"Venom" Review

Title: Venom
Director: Ruben Fleischer
Starring: Tom Hardy
Studio: Columbia Pictures
Genre(s): Action
Rated: PG-13 (For intense sequences of sci-fi violence and action, and for language)

For as much as I've bemoaned the glut of superhero films in the last decade, all it takes is a movie like "Venom" to remind me that not only are the movies largely good, they are (largely) much, much better than they used to be.  I am reminded of this because "Venom" feels like the kind of regression you know is inevitable of any genre that invokes comments like "[comic book] movies have come a LONG way since they started making them!"  Indeed, what we have here is a movie that might not sit with the barrel scrapers of yesterday like "Catwoman," "Batman & Robin," and "Fantastic Four" (whichever one you choose), but it's not a movie that rises to even the mediocrity of "Thor: The Dark World" or "The Incredible Hulk."  

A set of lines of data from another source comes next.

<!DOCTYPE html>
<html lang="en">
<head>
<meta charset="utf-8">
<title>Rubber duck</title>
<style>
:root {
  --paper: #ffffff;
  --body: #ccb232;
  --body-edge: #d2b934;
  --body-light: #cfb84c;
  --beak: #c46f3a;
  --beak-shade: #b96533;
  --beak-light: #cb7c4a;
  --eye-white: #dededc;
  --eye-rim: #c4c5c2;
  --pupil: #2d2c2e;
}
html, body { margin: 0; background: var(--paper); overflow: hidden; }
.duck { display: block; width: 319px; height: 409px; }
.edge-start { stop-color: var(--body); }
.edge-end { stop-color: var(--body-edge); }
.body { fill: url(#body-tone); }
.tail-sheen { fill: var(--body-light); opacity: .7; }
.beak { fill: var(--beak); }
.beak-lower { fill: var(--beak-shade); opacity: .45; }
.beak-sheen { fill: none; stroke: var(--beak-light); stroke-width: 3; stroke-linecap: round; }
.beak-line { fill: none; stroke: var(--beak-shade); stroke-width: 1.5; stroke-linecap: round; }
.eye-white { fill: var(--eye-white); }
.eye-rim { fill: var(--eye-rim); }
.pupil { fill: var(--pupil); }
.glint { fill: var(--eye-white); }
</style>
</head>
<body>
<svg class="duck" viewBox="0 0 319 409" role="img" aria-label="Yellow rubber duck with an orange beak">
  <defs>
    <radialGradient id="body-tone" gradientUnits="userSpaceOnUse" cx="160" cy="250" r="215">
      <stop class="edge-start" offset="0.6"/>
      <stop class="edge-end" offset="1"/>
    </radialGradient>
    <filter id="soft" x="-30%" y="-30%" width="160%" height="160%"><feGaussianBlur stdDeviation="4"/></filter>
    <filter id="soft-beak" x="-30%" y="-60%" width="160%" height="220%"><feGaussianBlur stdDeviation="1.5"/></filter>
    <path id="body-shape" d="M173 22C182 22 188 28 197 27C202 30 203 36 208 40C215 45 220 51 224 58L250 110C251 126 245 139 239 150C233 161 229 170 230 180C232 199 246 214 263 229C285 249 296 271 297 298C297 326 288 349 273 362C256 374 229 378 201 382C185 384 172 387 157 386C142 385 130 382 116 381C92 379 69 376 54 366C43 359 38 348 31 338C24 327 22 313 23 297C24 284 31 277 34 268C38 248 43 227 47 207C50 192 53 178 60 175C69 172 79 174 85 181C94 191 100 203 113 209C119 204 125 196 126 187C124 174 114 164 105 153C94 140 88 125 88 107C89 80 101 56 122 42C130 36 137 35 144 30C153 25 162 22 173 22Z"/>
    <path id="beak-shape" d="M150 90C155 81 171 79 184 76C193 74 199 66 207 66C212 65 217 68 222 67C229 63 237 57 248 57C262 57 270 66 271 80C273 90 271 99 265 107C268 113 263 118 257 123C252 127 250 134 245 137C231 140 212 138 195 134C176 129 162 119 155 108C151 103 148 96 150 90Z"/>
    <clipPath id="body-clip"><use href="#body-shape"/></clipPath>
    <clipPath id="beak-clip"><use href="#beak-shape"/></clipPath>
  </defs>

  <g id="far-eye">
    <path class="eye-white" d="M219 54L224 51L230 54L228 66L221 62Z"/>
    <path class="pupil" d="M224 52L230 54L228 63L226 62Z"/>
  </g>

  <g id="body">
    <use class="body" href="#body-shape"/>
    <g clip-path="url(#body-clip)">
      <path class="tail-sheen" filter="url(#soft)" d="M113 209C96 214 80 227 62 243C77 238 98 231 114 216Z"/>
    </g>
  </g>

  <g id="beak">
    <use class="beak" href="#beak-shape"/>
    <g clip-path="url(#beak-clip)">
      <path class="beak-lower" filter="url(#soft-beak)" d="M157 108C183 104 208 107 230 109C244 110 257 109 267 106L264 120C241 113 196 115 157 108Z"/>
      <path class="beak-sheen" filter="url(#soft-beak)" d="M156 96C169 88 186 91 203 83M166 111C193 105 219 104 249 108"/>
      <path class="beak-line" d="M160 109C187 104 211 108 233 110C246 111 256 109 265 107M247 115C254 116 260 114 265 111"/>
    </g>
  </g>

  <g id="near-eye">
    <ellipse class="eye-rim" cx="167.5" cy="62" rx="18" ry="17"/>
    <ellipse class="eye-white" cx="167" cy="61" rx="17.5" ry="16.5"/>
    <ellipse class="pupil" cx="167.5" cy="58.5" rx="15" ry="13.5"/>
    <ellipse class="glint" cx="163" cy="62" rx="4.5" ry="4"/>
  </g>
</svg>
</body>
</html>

Some may even wonder what the point of the film is, seeing that Venom himself is known primarily as one of the chief antagonists to Spider-Man, an alien creature that shreds people to pieces, is constantly licking his blood dripped fangs, and only has the destruction of his enemies on his mind.  I personally felt that this is where the story would go, seeing that it features Eddie Brock (Tom Hardy) coming in contact with the alien life form after losing his job when he (correctly) reports that a businessman is using his well loved company to do some seriously illegal things in the background (sort of like Amazon.com).  The idea that he would become bitter at being a good guy while finding power to enact petty revenge is the sort of story that isn't ground breaking, but it is one that could work considering the appeal of the character himself.

Are there comic book fans who really want to watch a film version of this character who is anything but a heartless killing machine?  Granted, there ARE scenes where Venom stabs multiple men and even bites their heads off.  Ah, but there was a push to get that highly marketable PG-13 rating so...yeah, you can probably see where this is going.  The fact that this isn't rated R probably cost it some brownie points, as a story this tame could probably be partially forgiven if the title character was allowed to leave a pile of headless bodies behind wherever he goes.  This would even be considered pretty forgivable since his personality is more in line with other iconic characters like the Terminator or Predator.  Instead, the film makers seem intend on making Venom more of an anti-hero who wants to ultimately be good.  Thus we spend lots of time with a person who is angry at the world, but still has enough of a heart of gold to not let the monster within him take over and run lose.

If the film makers of this movie showed the same restraint with Hulk or Punisher, those movies would be worse than they already are.  "Venom" clearly wants to be a franchise in its own right, and Sony wants their own cinematic universe of superheroes, so it appears their solution is to take the Spider-Man villains and turn them into less evil movie heroes.  I mean, without Spider-Man in tow, realistically changes had to be made for this to become a reality.  The fact that it doesn't understand why the character was popular in the first place is a huge black mark against it (ho ho), and it doesn't help that the screenplay feels like it was dusted off from the early 2000's.  During a slow month it might have been a barely passable film, but with it opening right next to "A Star is Born," it makes "Venom" a prime choice for the lame duck "wait for DVD" recommendation.

Parents, it's pretty obvious this was supposed to be an R rated movie at one point.  The violence is pretty extreme and the imagery as disturbing as the slightly more restrictive PG-13 will allow (with most of it happening off screen), but the violence and intensity is still strong enough to keep most young teens away.  Recommended for ages 15 and up.